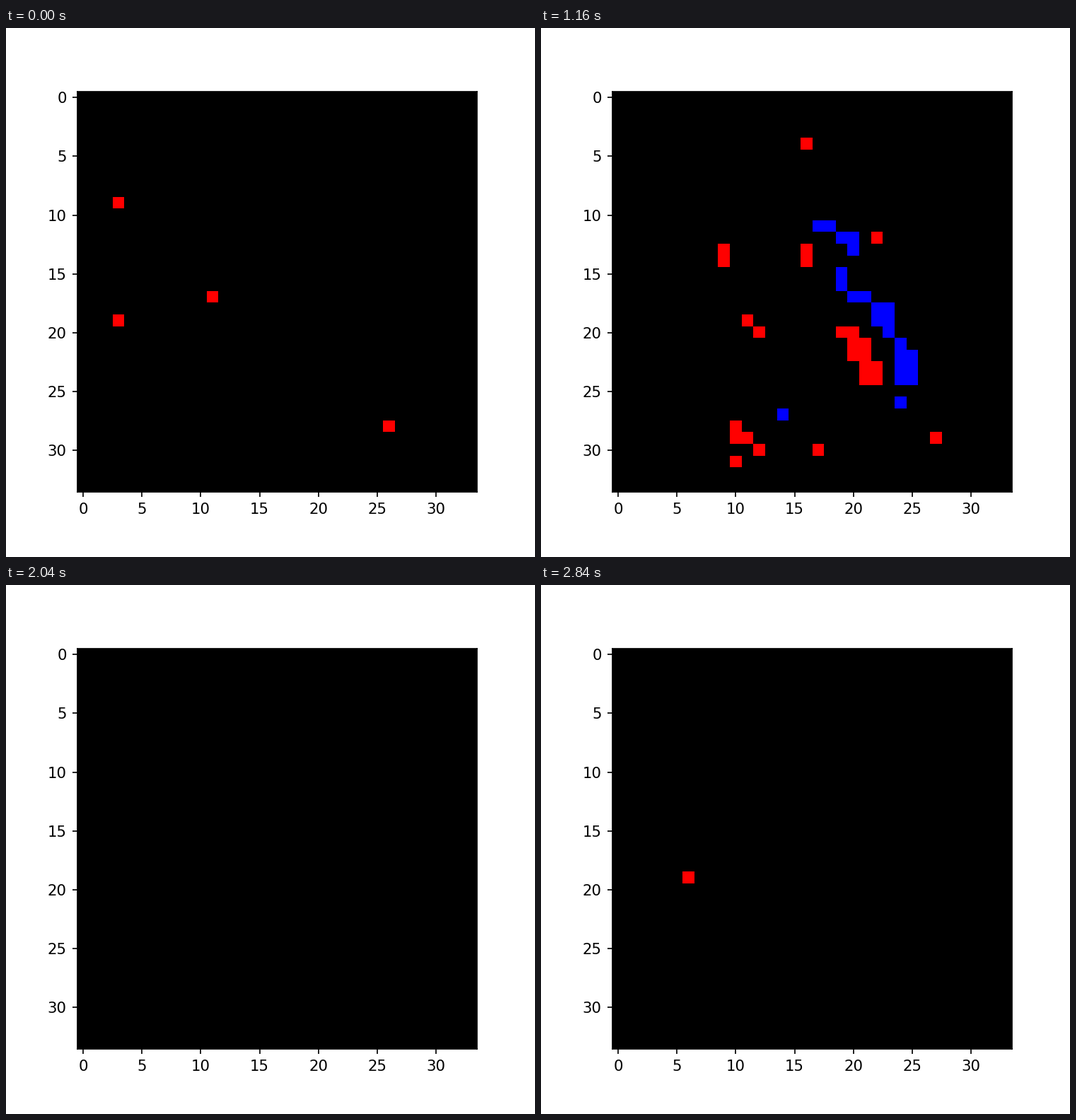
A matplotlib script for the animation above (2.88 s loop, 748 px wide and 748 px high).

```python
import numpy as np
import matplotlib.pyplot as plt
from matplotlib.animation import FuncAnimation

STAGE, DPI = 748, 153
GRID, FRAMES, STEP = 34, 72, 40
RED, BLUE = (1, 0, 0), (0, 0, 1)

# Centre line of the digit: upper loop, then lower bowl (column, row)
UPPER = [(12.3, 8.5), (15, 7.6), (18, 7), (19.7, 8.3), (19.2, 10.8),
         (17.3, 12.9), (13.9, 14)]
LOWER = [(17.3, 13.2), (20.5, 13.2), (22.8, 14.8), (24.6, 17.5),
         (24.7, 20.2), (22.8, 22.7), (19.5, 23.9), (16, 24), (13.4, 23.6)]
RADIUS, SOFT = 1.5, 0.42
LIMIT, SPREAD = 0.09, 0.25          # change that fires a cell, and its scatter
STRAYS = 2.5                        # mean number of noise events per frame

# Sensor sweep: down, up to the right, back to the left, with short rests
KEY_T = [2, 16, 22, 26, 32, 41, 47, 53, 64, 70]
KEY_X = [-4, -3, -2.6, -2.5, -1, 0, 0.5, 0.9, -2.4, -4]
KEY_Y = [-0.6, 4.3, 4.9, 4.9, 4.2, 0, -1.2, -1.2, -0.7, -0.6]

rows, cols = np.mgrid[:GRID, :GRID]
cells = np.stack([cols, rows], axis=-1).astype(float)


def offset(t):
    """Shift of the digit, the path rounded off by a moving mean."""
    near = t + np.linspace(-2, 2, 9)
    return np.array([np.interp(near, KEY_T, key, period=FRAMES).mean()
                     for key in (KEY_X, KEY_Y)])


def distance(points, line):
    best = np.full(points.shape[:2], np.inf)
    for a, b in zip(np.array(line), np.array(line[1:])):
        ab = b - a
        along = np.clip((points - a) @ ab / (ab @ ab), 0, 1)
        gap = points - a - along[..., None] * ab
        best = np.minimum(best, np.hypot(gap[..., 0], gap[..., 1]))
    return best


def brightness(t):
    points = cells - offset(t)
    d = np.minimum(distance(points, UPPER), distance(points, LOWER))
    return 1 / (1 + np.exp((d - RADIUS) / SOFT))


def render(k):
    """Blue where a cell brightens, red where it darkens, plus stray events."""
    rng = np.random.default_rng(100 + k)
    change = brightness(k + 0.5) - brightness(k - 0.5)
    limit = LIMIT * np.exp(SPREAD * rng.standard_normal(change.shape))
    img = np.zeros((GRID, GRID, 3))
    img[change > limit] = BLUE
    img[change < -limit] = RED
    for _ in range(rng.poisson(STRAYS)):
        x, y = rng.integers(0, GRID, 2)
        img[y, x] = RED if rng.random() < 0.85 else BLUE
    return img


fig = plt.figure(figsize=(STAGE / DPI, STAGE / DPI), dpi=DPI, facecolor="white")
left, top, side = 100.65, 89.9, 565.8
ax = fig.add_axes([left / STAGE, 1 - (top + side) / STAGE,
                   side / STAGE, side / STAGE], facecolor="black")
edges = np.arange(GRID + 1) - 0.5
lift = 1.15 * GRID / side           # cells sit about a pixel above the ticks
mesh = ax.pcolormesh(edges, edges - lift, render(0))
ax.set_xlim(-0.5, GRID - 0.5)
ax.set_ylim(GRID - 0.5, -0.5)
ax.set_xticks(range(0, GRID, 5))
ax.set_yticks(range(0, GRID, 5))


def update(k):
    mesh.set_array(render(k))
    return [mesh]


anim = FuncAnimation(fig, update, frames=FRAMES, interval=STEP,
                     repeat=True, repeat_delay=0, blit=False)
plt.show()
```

---

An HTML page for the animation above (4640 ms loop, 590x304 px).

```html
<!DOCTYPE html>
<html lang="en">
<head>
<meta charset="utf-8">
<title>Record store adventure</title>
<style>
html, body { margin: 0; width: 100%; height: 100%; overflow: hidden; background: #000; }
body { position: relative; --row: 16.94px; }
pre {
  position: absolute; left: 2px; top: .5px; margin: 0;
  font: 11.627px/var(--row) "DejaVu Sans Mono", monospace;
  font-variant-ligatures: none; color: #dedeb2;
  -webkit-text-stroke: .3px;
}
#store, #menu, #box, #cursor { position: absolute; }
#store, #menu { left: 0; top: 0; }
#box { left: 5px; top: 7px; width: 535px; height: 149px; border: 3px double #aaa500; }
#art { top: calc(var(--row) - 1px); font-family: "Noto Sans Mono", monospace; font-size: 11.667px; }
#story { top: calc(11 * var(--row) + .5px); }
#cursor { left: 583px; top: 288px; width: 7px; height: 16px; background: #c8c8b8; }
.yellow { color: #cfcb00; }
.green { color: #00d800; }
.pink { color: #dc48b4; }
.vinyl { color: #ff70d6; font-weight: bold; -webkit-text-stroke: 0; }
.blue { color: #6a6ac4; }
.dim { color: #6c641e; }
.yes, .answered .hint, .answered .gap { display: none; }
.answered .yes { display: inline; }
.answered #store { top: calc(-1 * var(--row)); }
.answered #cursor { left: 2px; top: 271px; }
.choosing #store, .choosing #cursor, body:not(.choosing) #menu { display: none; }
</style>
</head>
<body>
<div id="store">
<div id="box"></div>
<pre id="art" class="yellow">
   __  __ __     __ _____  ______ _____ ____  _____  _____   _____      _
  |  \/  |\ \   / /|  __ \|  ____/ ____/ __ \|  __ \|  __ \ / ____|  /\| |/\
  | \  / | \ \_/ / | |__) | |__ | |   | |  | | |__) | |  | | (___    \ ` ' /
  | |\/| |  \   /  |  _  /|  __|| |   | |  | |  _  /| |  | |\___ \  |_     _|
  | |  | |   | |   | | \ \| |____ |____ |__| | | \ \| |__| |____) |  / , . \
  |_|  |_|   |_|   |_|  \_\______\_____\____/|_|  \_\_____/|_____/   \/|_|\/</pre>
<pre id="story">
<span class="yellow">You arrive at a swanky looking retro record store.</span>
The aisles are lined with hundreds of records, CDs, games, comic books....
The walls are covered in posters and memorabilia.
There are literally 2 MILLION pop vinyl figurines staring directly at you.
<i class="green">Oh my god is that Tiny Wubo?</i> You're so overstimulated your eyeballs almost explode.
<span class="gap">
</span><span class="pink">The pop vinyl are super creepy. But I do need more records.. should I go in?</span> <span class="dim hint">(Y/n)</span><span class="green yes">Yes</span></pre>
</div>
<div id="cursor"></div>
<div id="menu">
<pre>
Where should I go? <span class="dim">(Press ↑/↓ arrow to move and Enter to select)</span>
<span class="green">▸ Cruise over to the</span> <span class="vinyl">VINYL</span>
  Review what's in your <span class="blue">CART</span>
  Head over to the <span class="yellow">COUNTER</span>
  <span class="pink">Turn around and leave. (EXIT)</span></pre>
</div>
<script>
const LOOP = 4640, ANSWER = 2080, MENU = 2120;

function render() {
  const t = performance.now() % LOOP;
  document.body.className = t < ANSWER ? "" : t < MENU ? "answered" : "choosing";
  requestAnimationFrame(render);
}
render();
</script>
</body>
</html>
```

What is required:
In which lines of the material above does the string "cursor" occur? Copy them all.

Completed task:
#store, #menu, #box, #cursor { position: absolute; }
#cursor { left: 583px; top: 288px; width: 7px; height: 16px; background: #c8c8b8; }
.answered #cursor { left: 2px; top: 271px; }
.choosing #store, .choosing #cursor, body:not(.choosing) #menu { display: none; }
<div id="cursor"></div>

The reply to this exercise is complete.